REQUIRED ACTION. Every line of the material that includes the word "drawn" is to be shown.

MATERIAL PROVIDED.
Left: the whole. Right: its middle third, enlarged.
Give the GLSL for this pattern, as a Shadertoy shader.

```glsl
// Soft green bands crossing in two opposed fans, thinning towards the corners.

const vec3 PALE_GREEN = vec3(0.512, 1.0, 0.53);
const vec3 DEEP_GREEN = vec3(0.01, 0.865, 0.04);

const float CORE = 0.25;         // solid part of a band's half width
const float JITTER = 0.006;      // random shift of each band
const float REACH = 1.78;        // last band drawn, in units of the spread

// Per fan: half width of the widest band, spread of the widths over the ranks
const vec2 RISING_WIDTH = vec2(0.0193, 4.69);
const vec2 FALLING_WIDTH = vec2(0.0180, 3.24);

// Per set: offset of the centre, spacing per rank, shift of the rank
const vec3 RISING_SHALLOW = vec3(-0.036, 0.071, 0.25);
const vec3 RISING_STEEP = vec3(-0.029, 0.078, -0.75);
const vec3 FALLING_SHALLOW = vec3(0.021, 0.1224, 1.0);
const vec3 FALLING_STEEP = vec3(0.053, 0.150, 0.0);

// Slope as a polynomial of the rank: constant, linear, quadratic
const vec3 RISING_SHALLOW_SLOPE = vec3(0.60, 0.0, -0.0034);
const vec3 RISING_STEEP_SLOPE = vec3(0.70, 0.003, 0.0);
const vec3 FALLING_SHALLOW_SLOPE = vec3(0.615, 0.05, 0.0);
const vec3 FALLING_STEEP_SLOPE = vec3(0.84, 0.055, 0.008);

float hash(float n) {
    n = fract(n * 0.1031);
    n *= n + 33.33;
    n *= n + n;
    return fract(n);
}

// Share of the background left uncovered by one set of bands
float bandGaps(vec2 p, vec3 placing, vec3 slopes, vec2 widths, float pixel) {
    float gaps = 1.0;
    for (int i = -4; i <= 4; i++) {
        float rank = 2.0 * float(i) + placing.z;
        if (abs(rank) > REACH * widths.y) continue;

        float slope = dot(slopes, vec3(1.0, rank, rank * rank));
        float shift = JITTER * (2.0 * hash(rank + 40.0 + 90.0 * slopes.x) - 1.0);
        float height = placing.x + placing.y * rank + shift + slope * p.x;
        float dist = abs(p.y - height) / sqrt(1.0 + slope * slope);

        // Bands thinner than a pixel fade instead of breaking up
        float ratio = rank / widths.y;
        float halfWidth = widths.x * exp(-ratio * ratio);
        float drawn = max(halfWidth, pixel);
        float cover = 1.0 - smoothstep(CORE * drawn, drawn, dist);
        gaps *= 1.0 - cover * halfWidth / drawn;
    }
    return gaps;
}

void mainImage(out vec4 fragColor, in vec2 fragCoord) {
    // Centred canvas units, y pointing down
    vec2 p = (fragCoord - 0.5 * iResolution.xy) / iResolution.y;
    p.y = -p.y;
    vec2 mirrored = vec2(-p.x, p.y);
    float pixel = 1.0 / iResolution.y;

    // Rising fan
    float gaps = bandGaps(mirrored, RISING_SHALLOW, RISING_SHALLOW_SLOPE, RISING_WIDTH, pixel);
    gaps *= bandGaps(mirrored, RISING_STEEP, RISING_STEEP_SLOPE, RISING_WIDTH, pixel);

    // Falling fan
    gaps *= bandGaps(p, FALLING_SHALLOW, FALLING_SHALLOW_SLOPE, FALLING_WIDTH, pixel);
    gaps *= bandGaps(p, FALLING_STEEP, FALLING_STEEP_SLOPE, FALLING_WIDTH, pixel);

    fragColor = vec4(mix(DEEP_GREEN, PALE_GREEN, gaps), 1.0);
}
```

REPLY TO THE TASK.
const float REACH = 1.78;        // last band drawn, in units of the spread
        float drawn = max(halfWidth, pixel);
        float cover = 1.0 - smoothstep(CORE * drawn, drawn, dist);
        gaps *= 1.0 - cover * halfWidth / drawn;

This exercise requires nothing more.